Deer often target impatiens (Impatiens spp.), and they have been known to cause severe damage to these beautiful flowering annuals. If you want to stop deer from eating impatiens, hardy in U.S. Department of Agriculture plant hardiness zones 9 to 11, chemical and nonchemical methods Read more
Powdery mildew disease primarily affects New Guinea impatiens. fungi initially cause small patches of white, powdery growth to appear on the upper sides of leaves. The patches gradually enlarge to form large areas of heavy, mealy gray to tan growth.
Second, New Guinea impatiens tolerate more sun than traditional bedding impatiens. New Guineas grow in full or part shade. They thrive in a spot that receives morning sunlight and afternoon shade. In warmest zones where summers are hot and humid, New Guinea impatiens definitely benefit Read more
New Guinea impatiens grow best with about 4 to 6 hours of afternoon shade. In northern areas of the . S. and Canada, or where day temperatures are more moderate, the plants can tolerate full sun.
New Guinea Impatiens is a popular houseplant that will bloom all winter long if its needs are met. Mist leaves if the air is dry but don't get water on flower petals or they will become spotted. Repot in the spring, using fresh potting soil.
Fortunately, New Guinea impatiens (Impatiens hawkeri) appear to be tolerant or resistant to downy mildew. The downy mildew disease that affects Impatiens spp. is caused by a fungal-like microscopic organism called Plasmopara obducens. This downy mildew is unique to impatiens.
Tip. Impatiens may drop their buds or fail to bloom if they are stressed by drought, receive too much sun or are planted in deep shade.
Impatiens walleriana leaves that turn yellow, curl up and die may be infected with verticillium wilt. This fungus usually attacks during cool temperatures, but the damage may not show up until warmer weather. The impatiens walleriana plant may show symptoms on only one side.
Each plant will grow into a rounded mound, and if planted 18 inches (46 cm.) apart, they'll grow to fill in the entire space in a matter of weeks. Keep the plants in the front of the bed 12 inches (31 cm.) away from the Read more
New Guinea impatiens prefer consistently moist soil. However, they cannot tolerate soil that is soggy or too dry. If the soil dries out completely between watering, your plant may wilt or lose flowers. A thorough drench once each week is usually enough for plants grown Read more
A: New Guinea impatiens can be grown indoors during the winter but leggy growth is a response to lower light levels indoors. Keep them in a bright sunny window or provide supplemental light to keep them going. Water throughout the winter as needed but do Read more
In USDA zones 10 through 12, these plants may stop blooming over summer, even when they're growing in the shade. In cooler USDA zones, New Guinea impatiens should begin blooming soon after planting outdoors after the final local average frost date.
New Guinea impatiens require moist, well-drained soils.
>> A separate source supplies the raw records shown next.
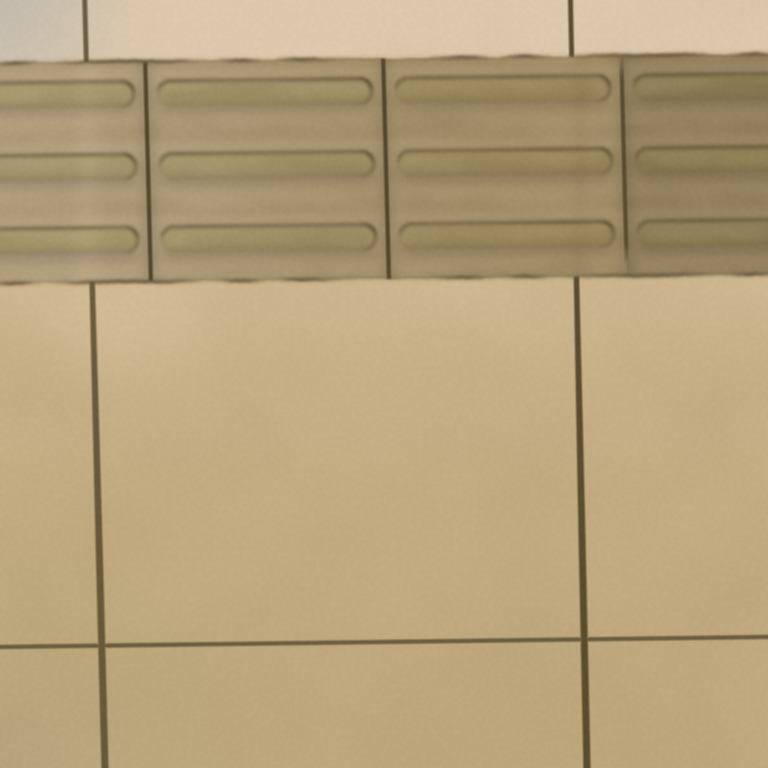
Give the GLSL for this texture, as a Shadertoy shader.

```glsl
// A cream tiled floor crossed by a band of worn, ribbed guide tiles.
// Slanted line distances give the grout, repeated capsules give the ribs,
// and layered sines with fine cellular noise add stains and grain.

const vec3 GROUT = vec3(0.33, 0.28, 0.17);
const float TILE_WIDTH = 0.310;
const float RIB_SPACING = 0.095;

vec2 hash22(vec2 p) {
    vec3 q = fract(p.xyx * vec3(0.1031, 0.1030, 0.0973));
    q += dot(q, q.yzx + 33.33);
    return fract((q.xx + q.yz) * q.zy);
}

// Distance to the nearest scattered cell point
float cellular(vec2 p) {
    vec2 cell = floor(p), f = fract(p);
    float nearest = 2.0;
    for (int j = -1; j <= 1; j++)
        for (int i = -1; i <= 1; i++) {
            vec2 o = vec2(i, j);
            nearest = min(nearest, length(o + hash22(cell + o) - f));
        }
    return nearest;
}

// Smooth mottling in about -1..1
float layeredSines(vec2 p) {
    float sum = 0.0, amp = 0.5;
    for (int i = 0; i < 4; i++) {
        sum += amp * sin(p.x + 1.7 * sin(p.y * 0.8)) * sin(p.y + 1.3 * sin(p.x * 0.7));
        p = mat2(1.5, 1.1, -1.1, 1.5) * p + 2.3;
        amp *= 0.55;
    }
    return sum;
}

// Soft stroke for a distance d, never thinner than the pixel
float stroke(float d, float halfWidth, float px) {
    float soft = max(px, 0.0022);
    return 1.0 - smoothstep(halfWidth - soft, halfWidth + soft, abs(d));
}

float glow(float d, float radius) {
    return exp(-d * d / (radius * radius));
}

float capsule(vec2 p, float halfLength, float radius) {
    p.x -= clamp(p.x, radius - halfLength, halfLength - radius);
    return length(p) - radius;
}

// Smooth floor tiles with slightly converging grout lines
vec3 floorTiles(vec2 uv, float px) {
    vec3 col = mix(vec3(0.745, 0.655, 0.485), vec3(0.775, 0.685, 0.525), smoothstep(0.05, 0.6, uv.y));
    col = mix(col, vec3(0.815, 0.725, 0.575), 0.7 * smoothstep(0.48, 0.64, uv.y));
    col = mix(col, vec3(0.86, 0.78, 0.665), smoothstep(0.8, 0.94, uv.y));
    col = mix(col, vec3(0.76, 0.735, 0.69), 0.85 * glow(length(uv - vec2(0.0, 1.0)), 0.13));
    col = mix(col, vec3(0.69, 0.635, 0.48), 0.7 * glow(length(uv - vec2(0.02, 0.0)), 0.17));
    col += vec3(0.025, 0.02, 0.03) * glow(length(uv - vec2(0.17, 0.58)), 0.09);
    col += 0.012 * layeredSines(uv * 13.0);

    float lower = smoothstep(0.85, 0.2, uv.y);
    float leftLine = uv.x - 0.1367 + 0.0264 * uv.y;
    float rightLine = uv.x - 0.7643 + 0.0215 * uv.y;
    float crossLine = uv.y - 0.1576 - 0.013 * uv.x;
    float width = mix(0.0032, 0.0046, lower);
    float shade = 0.82 * stroke(leftLine, width, px);
    shade = max(shade, 0.95 * stroke(rightLine, width, px));
    shade = max(shade, 0.78 * stroke(crossLine, 0.0028, px));
    return mix(col, GROUT, shade);
}

// Raised bars: dark upper rim, rounded right end, faint lower rim
vec3 addRib(vec3 col, vec2 p, float wear) {
    float d = capsule(p, 0.139, 0.016);
    float up = smoothstep(-0.004, 0.012, p.y);
    float right = smoothstep(0.115, 0.137, p.x);
    float rim = glow(d, 0.0038) * (0.10 + 0.40 * up + 0.28 * right);
    col = mix(col, col * vec3(0.96, 0.97, 0.90), smoothstep(0.004, -0.006, d));
    col *= 1.0 - 0.07 * glow(p.y + 0.019, 0.011) * smoothstep(0.15, 0.12, abs(p.x));
    col += 0.018 * glow(p.y - 0.026, 0.008);
    return mix(col, vec3(0.35, 0.30, 0.19), rim * (0.9 + 0.25 * wear));
}

// Band of guide tiles; height is measured from the tilted middle rib
vec3 guideTiles(vec2 uv, float height, float px) {
    float t = (uv.x + 0.026 * (uv.y - 0.78) - 0.1927) / TILE_WIDTH;
    float id = floor(t);
    float across = (fract(t) - 0.5) * TILE_WIDTH;
    float wear = layeredSines(uv * vec2(17.0, 31.0));

    vec3 col = mix(vec3(0.68, 0.61, 0.48), vec3(0.625, 0.55, 0.405), smoothstep(0.0, 0.75, uv.x));
    col = mix(col, vec3(0.575, 0.505, 0.37), step(1.5, id));
    col += 0.018 * wear + 0.010 * sin(height * 130.0 + 2.0 * wear);
    col += 0.025 * glow(uv.x - 0.115, 0.018) - 0.015 * glow(uv.x - 0.755, 0.012);

    float row = clamp(round(height / RIB_SPACING), -1.0, 1.0);
    col = addRib(col, vec2(across, height - row * RIB_SPACING), wear);

    float seam = TILE_WIDTH * 0.5 - abs(across);
    float middle = smoothstep(0.145, 0.10, abs(height));
    float dark = mix(0.92, 0.8 * middle, step(0.9, t) * step(1.5, t));
    col *= 1.0 - 0.08 * glow(seam, 0.012);
    return mix(col, GROUT * 0.9, dark * stroke(seam, 0.0027, px));
}

void mainImage(out vec4 fragColor, in vec2 fragCoord) {
    vec2 uv = fragCoord / iResolution.xy;
    float px = 1.0 / iResolution.y;
    float height = uv.y - 0.781 - 0.012 * uv.x;

    // Uneven band outline, with dirt gathered along both edges
    float ragged = 0.0016 * layeredSines(vec2(uv.x * 60.0, 1.2));
    float edge = abs(height + 0.0065 + ragged) - 0.1435;
    float band = smoothstep(0.0025, -0.0025, edge);
    vec3 col = mix(floorTiles(uv, px), guideTiles(uv, height, px), band);
    float dirt = 0.45 + 0.3 * sin(uv.x * 47.0 + 2.0 * sin(uv.x * 19.0));
    col = mix(col, vec3(0.40, 0.34, 0.23), dirt * glow(edge, 0.0035));

    col += 0.016 * (cellular(uv * 150.0) - 0.5);
    fragColor = vec4(clamp(col, 0.0, 1.0), 1.0);
}
```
Sprinkle cinnamon, crushed bay leaves or black pepper around impatiens. Mint, cloves, or cayenne pepper may also do the trick. Try spraying area with 50/50 mix of apple cider vinegar and water, which can throw off ants' sense of smell.
Do not plant outside until all danger of frost has passed, preferably with night temperatures above 45 degrees Fahrenheit. They prefer day temperatures of 70 to 85 degrees and night temperatures of 55 to 65 degrees Fahrenheit. New Guinea impatiens thrive in the high-humidity zones Read more
Pest on Impatiens There are many pests that can affect impatiens flowers. Spider mites, mealybugs, aphids, and thrips are common and usually result in curled, distorted, or discolored leaves. Thrips will generally attack the flowers/buds of plants and may carry a virus that affects these Read more
Soil. New Guinea impatiens like a slightly acidic soil pH in the range of 6.0 to 6.5, but they are not terribly particular about it. They will need well-draining soil that holds moisture long enough for the roots to soak it up.